What this task involves: Please return every line of the material verbatim and skip any images.

Exercise inputs:
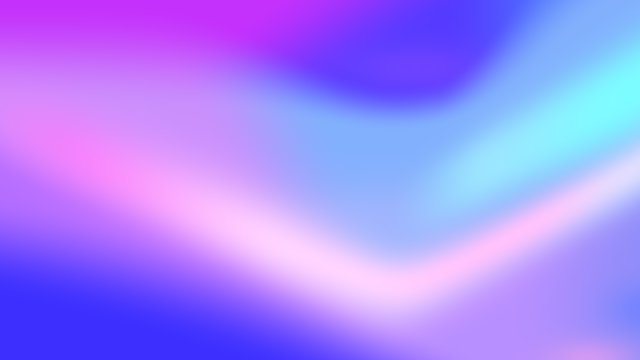
This background is drawn by a WebGL 1 fragment shader. Its source:

```glsl
precision highp float;

uniform vec2 u_resolution;

#define VALLEY_ROUNDING 0.10
#define RIDGE_ABOVE 0.115
#define RIDGE_BELOW 0.105
#define CANOPY_HEIGHT 0.85
#define CANOPY_SAG 0.15
#define FLOOR_SOFTNESS 0.14
#define BEAM_SLOPE 0.92
#define BEAM_WIDTH 0.10

const vec3 MAGENTA  = vec3(0.77, 0.19, 0.99);
const vec3 INDIGO   = vec3(0.33, 0.23, 1.00);
const vec3 AZURE    = vec3(0.31, 0.44, 1.00);
const vec3 VIOLET   = vec3(0.47, 0.28, 1.00);
const vec3 LILAC    = vec3(0.79, 0.56, 0.99);
const vec3 SKY      = vec3(0.51, 0.69, 0.99);
const vec3 AQUA     = vec3(0.61, 0.90, 1.00);
const vec3 CYAN     = vec3(0.49, 0.99, 1.00);
const vec3 ORCHID   = vec3(0.70, 0.43, 1.00);
const vec3 LAVENDER = vec3(0.72, 0.56, 1.00);
const vec3 PINK     = vec3(0.97, 0.50, 0.99);
const vec3 BLUSH    = vec3(1.00, 0.83, 1.00);
const vec3 ROSE     = vec3(1.00, 0.76, 0.99);
const vec3 PEARL    = vec3(0.88, 0.87, 1.00);
const vec3 ULTRA    = vec3(0.24, 0.19, 1.00);

float bell(float x) {
  return exp(-x * x);
}

float glow(vec2 p, vec2 center, vec2 radius) {
  vec2 q = (p - center) / radius;
  return exp(-dot(q, q));
}

float smoothMax(float a, float b, float k) {
  return 0.5 * (a + b + sqrt((a - b) * (a - b) + k * k));
}

// Two slopes meeting in a rounded valley
float ridgeHeight(float x) {
  return smoothMax(0.66 - 0.8 * x, x - 0.465, VALLEY_ROUNDING);
}

// Lower edge of the dark canopy
float canopyEdge(float x) {
  return CANOPY_HEIGHT - CANOPY_SAG * bell((x - 0.62) / 0.22)
       + 0.3 * smoothstep(0.68, 1.0, x);
}

// Upper edge of the dark floor
float floorEdge(float x) {
  return 0.32 - 0.35 * x * (1.0 + x);
}

vec3 canopyColor(vec2 p) {
  vec3 c = mix(MAGENTA, INDIGO, smoothstep(0.42, 0.74, p.x + 0.8 * (1.0 - p.y)));
  c = mix(c, AZURE, smoothstep(0.69, 0.88, p.x));
  return mix(c, VIOLET, 0.7 * glow(p, vec2(0.65, 0.81), vec2(0.12, 0.07)));
}

vec3 ridgeColor(float x) {
  vec3 c = mix(PINK, BLUSH, smoothstep(0.08, 0.46, x));
  c = mix(c, ROSE, smoothstep(0.55, 0.76, x));
  return mix(c, PEARL, smoothstep(0.82, 1.0, x));
}

void main() {
  vec2 p = gl_FragCoord.xy / u_resolution;
  float d = p.y - ridgeHeight(p.x);

  // Lilac haze turning to open sky
  float skyward = p.x + 0.25 * (p.y - 0.5);
  vec3 color = mix(LILAC, SKY, smoothstep(0.35, 0.56, skyward));
  color = mix(color, LAVENDER + vec3(0.0, 0.16, 0.0),
              0.5 * glow(p, vec2(0.6, 0.40), vec2(0.16, 0.10)));

  // Canopy, softer toward the left
  float softness = mix(0.15, 0.065, smoothstep(0.2, 0.62, p.x));
  softness += 0.07 * smoothstep(0.68, 0.85, p.x);
  float edge = canopyEdge(p.x);
  color = mix(color, canopyColor(p), smoothstep(edge - softness, edge + softness, p.y));

  // Widening diagonal beam
  float along = p.x - 0.7;
  float across = (p.y - 0.48 - BEAM_SLOPE * along) / (BEAM_WIDTH + 0.16 * along);
  float beam = exp(-pow(abs(across), 2.6)) * smoothstep(0.60, 0.77, p.x);
  color = mix(color, mix(AQUA, CYAN, smoothstep(0.75, 0.98, p.x)), beam);

  // Slope beneath the ridge
  vec3 under = mix(ORCHID, LAVENDER, smoothstep(0.3, 0.75, p.x));
  under = mix(under, SKY - vec3(0.0, 0.14, 0.02), 0.75 * smoothstep(0.78, 1.03, p.x));
  color = mix(under, color, smoothstep(-0.15, 0.02, d));

  // Dark floor and the lights in the lower right corner
  edge = floorEdge(p.x);
  color = mix(color, ULTRA,
              1.0 - smoothstep(edge - FLOOR_SOFTNESS, edge + FLOOR_SOFTNESS, p.y));
  color = mix(color, AZURE + vec3(0.1, 0.06, 0.0),
              0.7 * glow(p, vec2(1.01, 0.14), vec2(0.06, 0.07)));
  color = mix(color, vec3(0.86, 0.61, 0.94),
              0.85 * glow(p, vec2(0.92, 0.0), vec2(0.07, 0.055)));

  // Bright ridge, tighter toward the right
  float above = RIDGE_ABOVE * mix(1.1, 0.65, smoothstep(0.3, 0.85, p.x));
  float below = RIDGE_BELOW * mix(1.1, 0.85, smoothstep(0.5, 0.9, p.x));
  float spread = mix(below, above, smoothstep(-0.03, 0.03, d));
  float strength = smoothstep(-0.12, 0.17, p.x);
  color = mix(color, ridgeColor(p.x), strength * bell(d / spread));

  gl_FragColor = vec4(color, 1.0);
}
```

Exercise response:
This background is drawn by a WebGL 1 fragment shader. Its source:

```glsl
precision highp float;

uniform vec2 u_resolution;

#define VALLEY_ROUNDING 0.10
#define RIDGE_ABOVE 0.115
#define RIDGE_BELOW 0.105
#define CANOPY_HEIGHT 0.85
#define CANOPY_SAG 0.15
#define FLOOR_SOFTNESS 0.14
#define BEAM_SLOPE 0.92
#define BEAM_WIDTH 0.10

const vec3 MAGENTA  = vec3(0.77, 0.19, 0.99);
const vec3 INDIGO   = vec3(0.33, 0.23, 1.00);
const vec3 AZURE    = vec3(0.31, 0.44, 1.00);
const vec3 VIOLET   = vec3(0.47, 0.28, 1.00);
const vec3 LILAC    = vec3(0.79, 0.56, 0.99);
const vec3 SKY      = vec3(0.51, 0.69, 0.99);
const vec3 AQUA     = vec3(0.61, 0.90, 1.00);
const vec3 CYAN     = vec3(0.49, 0.99, 1.00);
const vec3 ORCHID   = vec3(0.70, 0.43, 1.00);
const vec3 LAVENDER = vec3(0.72, 0.56, 1.00);
const vec3 PINK     = vec3(0.97, 0.50, 0.99);
const vec3 BLUSH    = vec3(1.00, 0.83, 1.00);
const vec3 ROSE     = vec3(1.00, 0.76, 0.99);
const vec3 PEARL    = vec3(0.88, 0.87, 1.00);
const vec3 ULTRA    = vec3(0.24, 0.19, 1.00);

float bell(float x) {
  return exp(-x * x);
}

float glow(vec2 p, vec2 center, vec2 radius) {
  vec2 q = (p - center) / radius;
  return exp(-dot(q, q));
}

float smoothMax(float a, float b, float k) {
  return 0.5 * (a + b + sqrt((a - b) * (a - b) + k * k));
}

// Two slopes meeting in a rounded valley
float ridgeHeight(float x) {
  return smoothMax(0.66 - 0.8 * x, x - 0.465, VALLEY_ROUNDING);
}

// Lower edge of the dark canopy
float canopyEdge(float x) {
  return CANOPY_HEIGHT - CANOPY_SAG * bell((x - 0.62) / 0.22)
       + 0.3 * smoothstep(0.68, 1.0, x);
}

// Upper edge of the dark floor
float floorEdge(float x) {
  return 0.32 - 0.35 * x * (1.0 + x);
}

vec3 canopyColor(vec2 p) {
  vec3 c = mix(MAGENTA, INDIGO, smoothstep(0.42, 0.74, p.x + 0.8 * (1.0 - p.y)));
  c = mix(c, AZURE, smoothstep(0.69, 0.88, p.x));
  return mix(c, VIOLET, 0.7 * glow(p, vec2(0.65, 0.81), vec2(0.12, 0.07)));
}

vec3 ridgeColor(float x) {
  vec3 c = mix(PINK, BLUSH, smoothstep(0.08, 0.46, x));
  c = mix(c, ROSE, smoothstep(0.55, 0.76, x));
  return mix(c, PEARL, smoothstep(0.82, 1.0, x));
}

void main() {
  vec2 p = gl_FragCoord.xy / u_resolution;
  float d = p.y - ridgeHeight(p.x);

  // Lilac haze turning to open sky
  float skyward = p.x + 0.25 * (p.y - 0.5);
  vec3 color = mix(LILAC, SKY, smoothstep(0.35, 0.56, skyward));
  color = mix(color, LAVENDER + vec3(0.0, 0.16, 0.0),
              0.5 * glow(p, vec2(0.6, 0.40), vec2(0.16, 0.10)));

  // Canopy, softer toward the left
  float softness = mix(0.15, 0.065, smoothstep(0.2, 0.62, p.x));
  softness += 0.07 * smoothstep(0.68, 0.85, p.x);
  float edge = canopyEdge(p.x);
  color = mix(color, canopyColor(p), smoothstep(edge - softness, edge + softness, p.y));

  // Widening diagonal beam
  float along = p.x - 0.7;
  float across = (p.y - 0.48 - BEAM_SLOPE * along) / (BEAM_WIDTH + 0.16 * along);
  float beam = exp(-pow(abs(across), 2.6)) * smoothstep(0.60, 0.77, p.x);
  color = mix(color, mix(AQUA, CYAN, smoothstep(0.75, 0.98, p.x)), beam);

  // Slope beneath the ridge
  vec3 under = mix(ORCHID, LAVENDER, smoothstep(0.3, 0.75, p.x));
  under = mix(under, SKY - vec3(0.0, 0.14, 0.02), 0.75 * smoothstep(0.78, 1.03, p.x));
  color = mix(under, color, smoothstep(-0.15, 0.02, d));

  // Dark floor and the lights in the lower right corner
  edge = floorEdge(p.x);
  color = mix(color, ULTRA,
              1.0 - smoothstep(edge - FLOOR_SOFTNESS, edge + FLOOR_SOFTNESS, p.y));
  color = mix(color, AZURE + vec3(0.1, 0.06, 0.0),
              0.7 * glow(p, vec2(1.01, 0.14), vec2(0.06, 0.07)));
  color = mix(color, vec3(0.86, 0.61, 0.94),
              0.85 * glow(p, vec2(0.92, 0.0), vec2(0.07, 0.055)));

  // Bright ridge, tighter toward the right
  float above = RIDGE_ABOVE * mix(1.1, 0.65, smoothstep(0.3, 0.85, p.x));
  float below = RIDGE_BELOW * mix(1.1, 0.85, smoothstep(0.5, 0.9, p.x));
  float spread = mix(below, above, smoothstep(-0.03, 0.03, d));
  float strength = smoothstep(-0.12, 0.17, p.x);
  color = mix(color, ridgeColor(p.x), strength * bell(d / spread));

  gl_FragColor = vec4(color, 1.0);
}
```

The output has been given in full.